PamFebruary 1, 2016 at 1:31 pm
I don’t think they are learning it in school unless it’s a church school nowadays – that ship has sailed! We said it every morning in assembly so it was picked up by osmosis, I came from a non-church background and I didn’t know what everyone was gabbling for the first few days as I started school late.
Maybe with the current trend for mindfullness some other helpful texts may become widely learnt, but I doubt they’d be overtly religious in nature.
UKViewerFebruary 1, 2016 at 8:49 am
I did my church placement last year in a Charismatic/Evangelical parish near my home. I have to say that while the worship wasn’t to my normal taste, I took the observers view of neutrality, but despite myself, found myself being drawn into the worship, particularly the charismatic bits.
So, while I’m from a Catholic tradition, I could and did find God active in this particular worshiping community, and as I’m writing my placement assignment at the moment, the bulk of it will be about the liturgy, but also about the leadership, which I am asking questions off.
I did find some intercessory prayer overlong and a bit wandering, while I’m more used to the Common Worship framework, but no complaints about the content, just that the length caused me to lose concentration – almost a sermon in the ground covered.
The good thing was making exentensive notes and having long and profound conversations with some of the leaders and the people. This is now material for my reflections and I can assure you that I won’t be hyper critical of the parish, but very supportive – because, who am I to criticise how God chooses to work in and through people in a place and context, different to my own.
JulesFebruary 1, 2016 at 12:00 pm
I think that you’ve hit the nail on the head Ernie – we can learn so much from each other’s spirituality. I’ve said it before, but again: I think I’ve learned almost as much on my course from my fellow students as from the teaching. Often we pigeonhole ourselves or are suspicious of those who worship differently to us, when actually we all worship the same God and we can learn such diversity and richness from each other. I really hope I will continue to explore this in my ministry, although the opportunities may be less obvious.
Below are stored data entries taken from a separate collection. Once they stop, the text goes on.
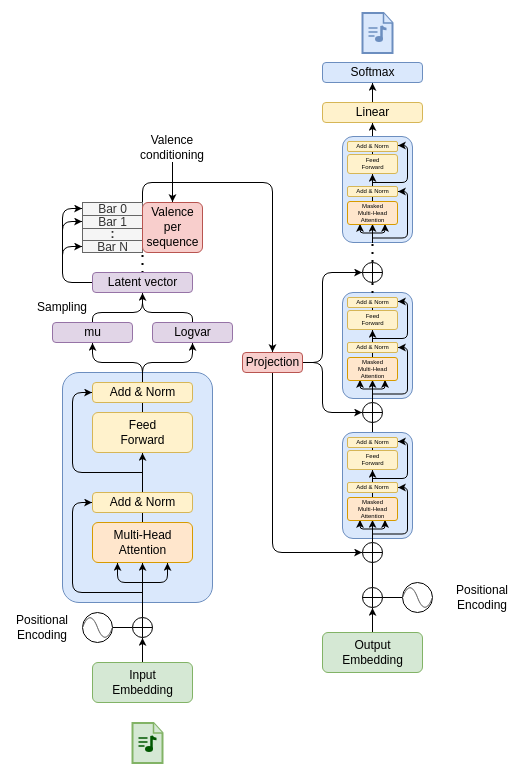
<!DOCTYPE html>
<html lang="en">
<head>
<meta charset="utf-8">
<title>Valence-conditioned transformer architecture</title>
<style>
:root {
  --ink: #000;
  --paper: #fff;
  --blue: #dae8fc; --blue-line: #6c8ebf;
  --yellow: #fff2cc; --yellow-line: #d6b656;
  --orange: #ffe6cc; --orange-line: #d79b00;
  --green: #d5e8d4; --green-line: #82b366; --green-note: #005700;
  --purple: #e1d5e7; --purple-line: #9673a6;
  --red: #f8cecc; --red-line: #b85450;
  --grey: #f5f5f5; --grey-line: #666; --grey-text: #333;
}
* { box-sizing: border-box; }
html, body { margin: 0; overflow: hidden; background: var(--paper); }
.diagram {
  position: relative; width: 524px; height: 776px; overflow: hidden;
  font: 12px/15px "Liberation Sans", Arial, sans-serif; color: var(--ink);
}
.wires { position: absolute; inset: 0; z-index: 1; }
.panel, .node, .label, .bars {
  position: absolute; left: var(--x); top: var(--y); width: var(--w); height: var(--h);
}
.panel { background: var(--blue); border: 1px solid var(--blue-line); }
.encoder { border-radius: 17px; }
.decoder { --x: 342px; --w: 71px; --h: 107px; border-radius: 11px; }
.node, .label {
  display: flex; align-items: center; justify-content: center;
  text-align: center; z-index: 2; white-space: nowrap;
}
.node { border: 1px solid; border-radius: 4px; }
.large { border-radius: 6px; }
.blue { background: var(--blue); border-color: var(--blue-line); }
.yellow { background: var(--yellow); border-color: var(--yellow-line); }
.orange { background: var(--orange); border-color: var(--orange-line); }
.green { background: var(--green); border-color: var(--green-line); }
.purple { background: var(--purple); border-color: var(--purple-line); }
.red { background: var(--red); border-color: var(--red-line); }
.decoder .node {
  --x: 4px; --w: 51px; font-size: 6px; line-height: 7px; border-radius: 2px;
}
.decoder .large { border-radius: 3px; }
.bars {
  z-index: 2; display: grid; grid-template-rows: 12px 13px 12px 12px;
  border: 1px solid var(--grey-line); background: var(--grey); color: var(--grey-text);
  text-align: center; line-height: 12px;
}
.bars span + span { border-top: 1px solid var(--grey-line); }
.bars .more { font-weight: bold; line-height: 10px; }
</style>
</head>
<body>
<main class="diagram">

  <section class="panel encoder" style="--x:62px;--y:372px;--w:151px;--h:231px" aria-label="Encoder"></section>

  <section class="panel decoder" style="--y:136px" aria-label="Last decoder block">
    <div class="node yellow" style="--y:4px;--h:11px">Add &amp; Norm</div>
    <div class="node yellow large" style="--y:17px;--h:20px">Feed<br>Forward</div>
    <div class="node yellow" style="--y:49px;--h:11px">Add &amp; Norm</div>
    <div class="node orange large" style="--y:64px;--h:24px">Masked<br>Multi-Head<br>Attention</div>
  </section>
  <section class="panel decoder" style="--y:292px" aria-label="Second decoder block">
    <div class="node yellow" style="--y:4px;--h:11px">Add &amp; Norm</div>
    <div class="node yellow large" style="--y:17px;--h:20px">Feed<br>Forward</div>
    <div class="node yellow" style="--y:49px;--h:11px">Add &amp; Norm</div>
    <div class="node orange large" style="--y:64px;--h:24px">Masked<br>Multi-Head<br>Attention</div>
  </section>
  <section class="panel decoder" style="--y:432px" aria-label="First decoder block">
    <div class="node yellow" style="--y:4px;--h:11px">Add &amp; Norm</div>
    <div class="node yellow large" style="--y:17px;--h:20px">Feed<br>Forward</div>
    <div class="node yellow" style="--y:49px;--h:11px">Add &amp; Norm</div>
    <div class="node orange large" style="--y:64px;--h:24px">Masked<br>Multi-Head<br>Attention</div>
  </section>

  <svg class="wires" width="524" height="776" viewBox="0 0 524 776" fill="none" stroke="#000" aria-hidden="true">
    <defs>
      <marker id="arrow" markerUnits="userSpaceOnUse" markerWidth="9" markerHeight="9" refX="8" refY="4" orient="auto">
        <path d="M0 0L8 4L0 8L2 4Z" fill="#000" stroke="none"/>
      </marker>
      <g id="adder">
        <circle r="10" fill="#fff"/>
        <path d="M-10 0H10M0 -10V10"/>
      </g>
      <g id="sine">
        <circle r="15" fill="#fff"/>
        <path d="M-15 0C-10 -13 -5 -13 0 0S10 13 15 0" stroke="#555"/>
      </g>
      <g id="decoder-wires">
        <path d="M30.5 18V14M30.5 65V60"/>
        <g marker-end="url(#arrow)">
          <path d="M30.5 50V38"/>
          <path d="M30.5 107V88"/>
          <path d="M30.5 97H21Q18 97 18 94V88"/>
          <path d="M30.5 97H40Q43 97 43 94V88"/>
          <path d="M30.5 102H60Q65.5 102 65.5 97V60Q65.5 55.500 61 55.500H56"/>
          <path d="M30.500 46.500H60Q65.500 46.500 65.500 41V14Q65.500 9.500 61 9.500H56"/>
        </g>
      </g>
      <g id="score-file">
        <path d="M1 1H22L31 11V41H1Z" stroke-width="2"/>
        <path d="M22 1V11H31" stroke-width="1.500"/>
        <path d="M7 16H16M7 20H16M7 24H13" stroke="var(--note)" stroke-width="1.500"/>
        <path d="M20 27V14Q21 17 25 17" stroke="var(--note)" stroke-width="2.500"/>
        <ellipse cx="17.500" cy="27" rx="4" ry="3" fill="var(--note)" stroke="none"/>
      </g>
    </defs>

    <g class="encoder-wires">
      <path d="M142.500 382V372M142.500 412V402M142.500 492V472M142.500 522V512M112 627.500H132"/>
      <g marker-end="url(#arrow)">
        <path d="M142.500 662V638"/>
        <path d="M142.500 617V563"/>
        <path d="M142.500 582.500H125Q117.500 582.500 117.500 575V563"/>
        <path d="M142.500 582.500H160Q167.500 582.500 167.500 575V563"/>
        <path d="M142.500 592.500H82Q72.500 592.500 72.500 583V512Q72.500 502.500 82 502.500H92"/>
        <path d="M142.500 482V453"/>
        <path d="M142.500 472.500H82Q72.500 472.500 72.500 463V402Q72.500 392.500 82 392.500H92"/>
        <path d="M142.500 382V372Q142.500 362.500 133 362.500H102Q92.500 362.500 92.500 353V343"/>
        <path d="M142.500 372Q142.500 362.500 152 362.500H183Q192.500 362.500 192.500 353V343"/>
      </g>
    </g>

    <g class="latent-wires">
      <path d="M192.500 322V319Q192.500 312.500 183 312.500H152Q142.500 312.500 142.500 303"/>
      <g marker-end="url(#arrow)">
        <path d="M92.500 322V319Q92.500 312.500 102 312.500H133Q142.500 312.500 142.500 303V293"/>
        <path d="M92 282.500H72Q62.500 282.500 62.500 273V218Q62.500 208.500 72 208.500H82"/>
        <path d="M62.500 240V230Q62.500 221.500 72 221.500H82"/>
        <path d="M62.500 265V255Q62.500 246.500 72 246.500H82"/>
        <path d="M172.500 162V202"/>
        <path d="M142.500 203V192Q142.500 182.500 152 182.500H263Q272.500 182.500 272.500 192V352"/>
      </g>
      <path d="M142.500 255V272" stroke-width="2" stroke-dasharray="2 6"/>
    </g>

    <g class="projection-wires" marker-end="url(#arrow)">
      <path d="M302 362.500H313Q322.500 362.500 322.500 353V282Q322.500 272.500 332 272.500H362"/>
      <path d="M302 362.500H313Q322.500 362.500 322.500 372V403Q322.500 412.500 332 412.500H362"/>
      <path d="M272.500 372V543Q272.500 552.500 282 552.500H362"/>
    </g>

    <g class="decoder-spine">
      <path d="M372.500 587V562M372.500 542V538M372.500 432V422M372.500 402V398M382 597.500H402"/>
      <path d="M372.500 632V608" marker-end="url(#arrow)"/>
      <path d="M372.500 136V123" marker-end="url(#arrow)"/>
      <path d="M372.500 102V83" marker-end="url(#arrow)"/>
      <path d="M372.500 244V262M372.500 283V293" stroke-width="2" stroke-dasharray="2 6"/>
      <use href="#decoder-wires" x="342" y="136"/>
      <use href="#decoder-wires" x="342" y="292"/>
      <use href="#decoder-wires" x="342" y="432"/>
    </g>

    <use href="#adder" x="142.500" y="627.500"/>
    <use href="#adder" x="372.500" y="272.500"/>
    <use href="#adder" x="372.500" y="412.500"/>
    <use href="#adder" x="372.500" y="552.500"/>
    <use href="#adder" x="372.500" y="597.500"/>
    <use href="#sine" x="97.500" y="627.500"/>
    <use href="#sine" x="417.500" y="597.500"/>

    <use href="#score-file" x="361.500" y="12" style="fill:var(--blue);stroke:var(--blue-line);--note:var(--blue-line)"/>
    <use href="#score-file" x="131.500" y="722" style="fill:var(--green);stroke:var(--green-line);--note:var(--green-note)"/>
  </svg>

  <div class="label" style="--x:122px;--y:132px;--w:100px;--h:31px">Valence<br>conditioning</div>
  <div class="bars" style="--x:82px;--y:202px;--w:61px;--h:51px">
    <span>Bar 0</span><span>Bar 1</span><span class="more">:</span><span>Bar N</span>
  </div>
  <div class="node red large" style="--x:142px;--y:202px;--w:61px;--h:51px">Valence<br>per<br>sequence</div>
  <div class="node purple" style="--x:92px;--y:272px;--w:101px;--h:21px">Latent vector</div>
  <div class="label" style="--x:32px;--y:297px;--w:60px;--h:20px">Sampling</div>
  <div class="node purple" style="--x:52px;--y:322px;--w:81px;--h:21px">mu</div>
  <div class="node purple" style="--x:152px;--y:322px;--w:81px;--h:21px">Logvar</div>
  <div class="node red" style="--x:242px;--y:352px;--w:61px;--h:21px">Projection</div>

  <div class="node yellow" style="--x:92px;--y:382px;--w:101px;--h:21px">Add &amp; Norm</div>
  <div class="node yellow large" style="--x:92px;--y:412px;--w:101px;--h:41px">Feed<br>Forward</div>
  <div class="node yellow" style="--x:92px;--y:492px;--w:101px;--h:21px">Add &amp; Norm</div>
  <div class="node orange large" style="--x:92px;--y:522px;--w:101px;--h:41px">Multi-Head<br>Attention</div>
  <div class="label" style="--x:7px;--y:612px;--w:70px;--h:31px">Positional<br>Encoding</div>
  <div class="node green large" style="--x:92px;--y:662px;--w:101px;--h:41px">Input<br>Embedding</div>

  <div class="node blue" style="--x:322px;--y:62px;--w:101px;--h:21px">Softmax</div>
  <div class="node yellow" style="--x:322px;--y:102px;--w:101px;--h:21px">Linear</div>
  <div class="label" style="--x:447px;--y:582px;--w:70px;--h:31px">Positional<br>Encoding</div>
  <div class="node green large" style="--x:322px;--y:632px;--w:101px;--h:41px">Output<br>Embedding</div>

</main>
</body>
</html>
Philip J NottFebruary 2, 2016 at 4:49 pm
Problem is that the same amount of thought and prayer has not always gone into Charismatic worship songs… I to love to sing but am finding much of Vineyard/Hillsong out put is theologically thin or tricky…
This matters cos as my Guru +Graham Cray points out, nobody sings your sermon in the shower!
GeorginaFebruary 2, 2016 at 10:08 pm
I agree that repetition is important, but I would say that there is a difference between the repetition of high worship liturgy week after week, and the repetition of worship songs during each song. The prayers are said once in each service, repeated only at another service. When the repetition is immediate, not just in the service but in the song itself, I think the disconnect for me is the context.
I love Taize chants as well as my quite high Sunday morning sung Eucharist – I often, like you, in times of prayer or need turn to lyrics – but in that context the chant is actually the point of the exercise; a worship song is trying to be more than that, a song with more lyrics, and my experience of singing them at services is of being uncomfortable with a jarring mix of styles.
Singing is a huge part of my relationship with worship, and chanting comes from a different place, mentally, spiritually, and even physically, which doesn’t match the place singing a lyrical, multi-verse song comes from.
So my point is that the repetition in liturgy and the repetition in worship songs is not comparable, so comparing them doesn’t add support to the repetition of worship songs – it’s a different type of repetition, and so for a lot of people, it’s not a positive worship experience. And therefore they aren’t being hypocritical in their negative opinion.
Hope I’ve expressed my reasoning in a way that makes sense, and that I’ve understood your argument.